**Exercise goal**
Whenever the string "labels" turns up in a line of the data below, copy that line.

**Data under study**
-*-

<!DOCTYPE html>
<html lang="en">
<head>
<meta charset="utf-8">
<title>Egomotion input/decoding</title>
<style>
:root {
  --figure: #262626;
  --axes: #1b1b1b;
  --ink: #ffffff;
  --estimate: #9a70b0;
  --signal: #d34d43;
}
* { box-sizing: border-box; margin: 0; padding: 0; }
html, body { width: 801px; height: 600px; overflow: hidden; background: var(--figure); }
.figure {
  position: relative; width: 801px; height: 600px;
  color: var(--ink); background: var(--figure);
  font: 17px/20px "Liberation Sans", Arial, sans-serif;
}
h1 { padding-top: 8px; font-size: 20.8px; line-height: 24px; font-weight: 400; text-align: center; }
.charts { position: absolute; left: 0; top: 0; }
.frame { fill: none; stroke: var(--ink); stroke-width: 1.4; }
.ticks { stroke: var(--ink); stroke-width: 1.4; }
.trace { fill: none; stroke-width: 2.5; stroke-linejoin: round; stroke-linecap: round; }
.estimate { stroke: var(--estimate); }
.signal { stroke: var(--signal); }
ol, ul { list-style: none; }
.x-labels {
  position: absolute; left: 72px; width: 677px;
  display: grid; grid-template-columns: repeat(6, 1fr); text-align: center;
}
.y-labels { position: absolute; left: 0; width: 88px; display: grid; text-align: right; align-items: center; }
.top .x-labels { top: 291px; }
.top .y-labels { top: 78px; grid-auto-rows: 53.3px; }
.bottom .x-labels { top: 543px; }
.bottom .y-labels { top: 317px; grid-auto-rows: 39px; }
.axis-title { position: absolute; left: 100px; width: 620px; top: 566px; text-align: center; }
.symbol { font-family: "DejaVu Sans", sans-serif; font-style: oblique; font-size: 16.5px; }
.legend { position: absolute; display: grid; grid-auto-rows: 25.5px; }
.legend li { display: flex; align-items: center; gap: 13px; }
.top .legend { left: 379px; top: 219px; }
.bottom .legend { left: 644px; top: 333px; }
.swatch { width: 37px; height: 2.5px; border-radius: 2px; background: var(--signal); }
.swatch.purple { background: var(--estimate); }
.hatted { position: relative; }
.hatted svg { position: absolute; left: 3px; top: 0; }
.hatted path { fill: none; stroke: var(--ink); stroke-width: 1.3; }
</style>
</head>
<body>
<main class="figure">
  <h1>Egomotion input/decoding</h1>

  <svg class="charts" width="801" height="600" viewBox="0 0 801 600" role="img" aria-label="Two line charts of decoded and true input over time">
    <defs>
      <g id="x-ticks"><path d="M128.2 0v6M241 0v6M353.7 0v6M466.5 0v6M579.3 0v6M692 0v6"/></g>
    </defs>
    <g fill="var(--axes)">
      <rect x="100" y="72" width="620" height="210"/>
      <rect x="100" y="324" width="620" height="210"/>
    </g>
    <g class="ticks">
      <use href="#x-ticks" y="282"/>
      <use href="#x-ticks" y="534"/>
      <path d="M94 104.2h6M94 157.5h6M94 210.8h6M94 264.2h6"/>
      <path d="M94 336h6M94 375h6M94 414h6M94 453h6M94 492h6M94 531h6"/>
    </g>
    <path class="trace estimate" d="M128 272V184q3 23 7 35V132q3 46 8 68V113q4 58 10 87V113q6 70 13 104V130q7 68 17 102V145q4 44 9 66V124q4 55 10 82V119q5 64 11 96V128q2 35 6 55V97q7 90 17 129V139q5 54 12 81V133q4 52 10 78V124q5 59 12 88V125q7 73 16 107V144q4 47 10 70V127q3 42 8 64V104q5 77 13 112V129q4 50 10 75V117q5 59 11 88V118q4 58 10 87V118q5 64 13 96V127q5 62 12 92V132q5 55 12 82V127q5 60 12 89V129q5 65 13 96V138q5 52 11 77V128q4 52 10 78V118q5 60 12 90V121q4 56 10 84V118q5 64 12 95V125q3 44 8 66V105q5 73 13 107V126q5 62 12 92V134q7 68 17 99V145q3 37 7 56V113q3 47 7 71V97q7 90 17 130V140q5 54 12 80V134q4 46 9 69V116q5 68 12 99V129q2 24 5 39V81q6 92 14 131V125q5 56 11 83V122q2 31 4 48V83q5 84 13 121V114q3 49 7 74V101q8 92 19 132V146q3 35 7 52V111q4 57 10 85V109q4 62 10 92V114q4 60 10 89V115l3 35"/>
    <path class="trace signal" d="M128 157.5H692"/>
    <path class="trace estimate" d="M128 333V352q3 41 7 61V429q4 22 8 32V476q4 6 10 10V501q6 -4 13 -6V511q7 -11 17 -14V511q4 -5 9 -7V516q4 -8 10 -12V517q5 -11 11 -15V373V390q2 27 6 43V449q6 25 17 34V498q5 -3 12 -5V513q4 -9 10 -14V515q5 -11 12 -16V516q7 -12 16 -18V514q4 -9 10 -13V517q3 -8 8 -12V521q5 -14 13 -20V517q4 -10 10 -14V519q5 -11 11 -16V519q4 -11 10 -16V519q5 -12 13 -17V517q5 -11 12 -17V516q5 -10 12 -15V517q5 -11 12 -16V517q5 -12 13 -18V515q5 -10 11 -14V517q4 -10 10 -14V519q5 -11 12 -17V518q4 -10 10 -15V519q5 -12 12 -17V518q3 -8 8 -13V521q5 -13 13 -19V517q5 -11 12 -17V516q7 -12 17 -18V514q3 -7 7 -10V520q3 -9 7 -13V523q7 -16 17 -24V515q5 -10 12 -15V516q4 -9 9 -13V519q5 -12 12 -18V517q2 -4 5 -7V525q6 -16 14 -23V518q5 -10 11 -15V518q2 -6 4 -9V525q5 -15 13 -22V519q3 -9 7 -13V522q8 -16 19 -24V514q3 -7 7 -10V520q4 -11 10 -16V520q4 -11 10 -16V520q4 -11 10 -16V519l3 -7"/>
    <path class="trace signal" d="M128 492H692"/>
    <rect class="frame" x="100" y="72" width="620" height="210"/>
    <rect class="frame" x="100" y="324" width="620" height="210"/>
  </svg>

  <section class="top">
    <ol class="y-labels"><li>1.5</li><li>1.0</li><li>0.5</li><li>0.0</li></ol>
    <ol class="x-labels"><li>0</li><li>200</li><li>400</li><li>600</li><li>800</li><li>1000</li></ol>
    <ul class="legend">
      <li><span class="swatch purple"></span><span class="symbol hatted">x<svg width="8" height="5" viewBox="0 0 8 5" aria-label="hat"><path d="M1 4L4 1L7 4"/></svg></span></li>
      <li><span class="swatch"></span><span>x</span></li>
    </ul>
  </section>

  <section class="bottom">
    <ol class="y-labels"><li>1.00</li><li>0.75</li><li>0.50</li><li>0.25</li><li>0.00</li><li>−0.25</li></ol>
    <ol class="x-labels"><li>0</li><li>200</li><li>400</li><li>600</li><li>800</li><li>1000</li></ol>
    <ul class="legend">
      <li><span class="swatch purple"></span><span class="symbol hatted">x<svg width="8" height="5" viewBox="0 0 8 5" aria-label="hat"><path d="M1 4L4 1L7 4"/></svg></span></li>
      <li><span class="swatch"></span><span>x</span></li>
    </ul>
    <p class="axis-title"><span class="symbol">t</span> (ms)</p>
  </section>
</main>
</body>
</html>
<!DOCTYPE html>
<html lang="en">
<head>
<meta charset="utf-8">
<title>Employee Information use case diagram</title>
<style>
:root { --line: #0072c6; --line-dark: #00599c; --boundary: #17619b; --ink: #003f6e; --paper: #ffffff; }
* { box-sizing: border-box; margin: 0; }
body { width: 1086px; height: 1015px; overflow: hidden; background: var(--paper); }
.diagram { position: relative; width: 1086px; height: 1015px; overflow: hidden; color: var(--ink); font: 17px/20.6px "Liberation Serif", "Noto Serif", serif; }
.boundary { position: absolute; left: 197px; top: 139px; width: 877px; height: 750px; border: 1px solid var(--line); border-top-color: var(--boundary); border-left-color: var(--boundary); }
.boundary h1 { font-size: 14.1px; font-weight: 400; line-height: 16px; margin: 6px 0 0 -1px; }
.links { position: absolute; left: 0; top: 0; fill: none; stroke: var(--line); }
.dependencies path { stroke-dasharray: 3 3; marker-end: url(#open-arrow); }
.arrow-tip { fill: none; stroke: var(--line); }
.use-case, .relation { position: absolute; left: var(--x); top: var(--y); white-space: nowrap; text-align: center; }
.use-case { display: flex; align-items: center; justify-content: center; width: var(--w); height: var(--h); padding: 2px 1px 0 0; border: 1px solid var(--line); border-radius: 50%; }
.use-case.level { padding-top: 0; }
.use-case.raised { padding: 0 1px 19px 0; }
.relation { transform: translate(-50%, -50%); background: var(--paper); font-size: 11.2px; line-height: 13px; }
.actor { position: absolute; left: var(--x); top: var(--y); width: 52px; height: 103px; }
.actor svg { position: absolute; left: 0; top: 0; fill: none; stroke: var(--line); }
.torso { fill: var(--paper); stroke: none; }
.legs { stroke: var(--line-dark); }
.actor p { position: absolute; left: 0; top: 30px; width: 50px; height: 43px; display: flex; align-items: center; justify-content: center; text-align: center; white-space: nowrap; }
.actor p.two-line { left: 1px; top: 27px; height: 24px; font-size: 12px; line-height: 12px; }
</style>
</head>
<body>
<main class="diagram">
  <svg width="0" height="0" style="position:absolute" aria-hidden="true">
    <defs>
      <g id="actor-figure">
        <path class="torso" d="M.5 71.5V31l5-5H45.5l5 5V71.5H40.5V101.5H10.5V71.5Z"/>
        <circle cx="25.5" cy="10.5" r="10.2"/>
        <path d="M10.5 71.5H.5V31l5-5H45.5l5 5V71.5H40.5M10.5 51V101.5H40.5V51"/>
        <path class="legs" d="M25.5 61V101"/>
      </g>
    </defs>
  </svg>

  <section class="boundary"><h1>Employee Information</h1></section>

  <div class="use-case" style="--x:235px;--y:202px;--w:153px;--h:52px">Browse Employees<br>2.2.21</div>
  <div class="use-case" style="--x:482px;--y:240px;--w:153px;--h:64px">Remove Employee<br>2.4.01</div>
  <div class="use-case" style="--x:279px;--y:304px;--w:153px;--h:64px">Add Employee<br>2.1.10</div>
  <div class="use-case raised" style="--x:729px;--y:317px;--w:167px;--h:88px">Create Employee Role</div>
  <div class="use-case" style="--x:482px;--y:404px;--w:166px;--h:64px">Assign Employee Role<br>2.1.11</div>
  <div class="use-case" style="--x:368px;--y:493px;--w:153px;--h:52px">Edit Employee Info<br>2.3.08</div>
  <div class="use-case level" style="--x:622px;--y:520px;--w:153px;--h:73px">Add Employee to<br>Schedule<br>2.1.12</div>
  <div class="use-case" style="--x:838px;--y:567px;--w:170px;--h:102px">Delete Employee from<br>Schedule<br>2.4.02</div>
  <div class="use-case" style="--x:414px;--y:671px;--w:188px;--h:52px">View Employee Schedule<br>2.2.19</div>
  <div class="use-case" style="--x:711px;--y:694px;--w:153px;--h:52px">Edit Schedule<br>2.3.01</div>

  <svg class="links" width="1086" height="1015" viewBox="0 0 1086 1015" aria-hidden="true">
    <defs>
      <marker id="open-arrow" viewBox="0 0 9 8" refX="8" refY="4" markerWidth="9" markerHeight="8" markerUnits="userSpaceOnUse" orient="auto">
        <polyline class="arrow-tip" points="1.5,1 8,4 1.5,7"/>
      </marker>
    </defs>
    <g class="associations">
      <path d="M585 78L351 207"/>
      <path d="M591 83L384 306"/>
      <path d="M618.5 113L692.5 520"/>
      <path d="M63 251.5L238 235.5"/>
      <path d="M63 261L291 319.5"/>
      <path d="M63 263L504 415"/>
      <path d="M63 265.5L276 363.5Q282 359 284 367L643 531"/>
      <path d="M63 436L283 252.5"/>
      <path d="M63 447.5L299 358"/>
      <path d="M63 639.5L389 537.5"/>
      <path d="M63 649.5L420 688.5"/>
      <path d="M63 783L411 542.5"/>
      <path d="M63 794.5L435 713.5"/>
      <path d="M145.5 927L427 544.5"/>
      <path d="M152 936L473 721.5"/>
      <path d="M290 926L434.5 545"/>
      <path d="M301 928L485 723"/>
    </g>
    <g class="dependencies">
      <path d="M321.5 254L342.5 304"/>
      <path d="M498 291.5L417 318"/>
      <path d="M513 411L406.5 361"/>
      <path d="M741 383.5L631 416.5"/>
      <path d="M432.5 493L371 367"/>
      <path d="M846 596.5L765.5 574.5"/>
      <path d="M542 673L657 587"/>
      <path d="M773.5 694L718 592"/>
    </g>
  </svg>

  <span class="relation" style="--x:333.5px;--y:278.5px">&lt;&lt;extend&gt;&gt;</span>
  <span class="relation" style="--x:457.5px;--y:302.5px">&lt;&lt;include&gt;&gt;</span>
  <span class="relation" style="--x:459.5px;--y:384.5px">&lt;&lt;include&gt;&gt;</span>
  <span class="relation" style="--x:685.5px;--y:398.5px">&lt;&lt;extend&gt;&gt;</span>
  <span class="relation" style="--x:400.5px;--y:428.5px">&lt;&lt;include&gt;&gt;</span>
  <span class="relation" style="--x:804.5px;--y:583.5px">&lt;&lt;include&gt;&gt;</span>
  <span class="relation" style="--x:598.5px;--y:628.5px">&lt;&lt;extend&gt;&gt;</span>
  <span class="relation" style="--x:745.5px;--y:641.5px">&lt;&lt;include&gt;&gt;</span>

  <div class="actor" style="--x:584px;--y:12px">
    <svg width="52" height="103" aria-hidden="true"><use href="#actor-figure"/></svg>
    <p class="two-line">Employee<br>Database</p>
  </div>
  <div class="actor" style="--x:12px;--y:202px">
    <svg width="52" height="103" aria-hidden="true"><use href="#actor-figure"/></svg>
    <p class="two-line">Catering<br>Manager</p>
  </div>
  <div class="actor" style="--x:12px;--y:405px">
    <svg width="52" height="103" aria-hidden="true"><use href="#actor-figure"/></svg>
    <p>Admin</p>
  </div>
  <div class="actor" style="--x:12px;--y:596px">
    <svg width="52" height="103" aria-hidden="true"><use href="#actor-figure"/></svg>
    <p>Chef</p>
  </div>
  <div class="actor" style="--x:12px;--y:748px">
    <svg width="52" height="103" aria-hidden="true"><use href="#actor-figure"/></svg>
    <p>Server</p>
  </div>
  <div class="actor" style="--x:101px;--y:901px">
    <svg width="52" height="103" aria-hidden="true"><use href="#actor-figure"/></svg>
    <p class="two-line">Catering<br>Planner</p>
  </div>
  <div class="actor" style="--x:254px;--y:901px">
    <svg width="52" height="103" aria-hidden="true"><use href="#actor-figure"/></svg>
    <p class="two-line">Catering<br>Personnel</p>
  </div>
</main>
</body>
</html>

-*-

**Finished task**
.x-labels {
.y-labels { position: absolute; left: 0; width: 88px; display: grid; text-align: right; align-items: center; }
.top .x-labels { top: 291px; }
.top .y-labels { top: 78px; grid-auto-rows: 53.3px; }
.bottom .x-labels { top: 543px; }
.bottom .y-labels { top: 317px; grid-auto-rows: 39px; }
    <ol class="y-labels"><li>1.5</li><li>1.0</li><li>0.5</li><li>0.0</li></ol>
    <ol class="x-labels"><li>0</li><li>200</li><li>400</li><li>600</li><li>800</li><li>1000</li></ol>
    <ol class="y-labels"><li>1.00</li><li>0.75</li><li>0.50</li><li>0.25</li><li>0.00</li><li>−0.25</li></ol>
    <ol class="x-labels"><li>0</li><li>200</li><li>400</li><li>600</li><li>800</li><li>1000</li></ol>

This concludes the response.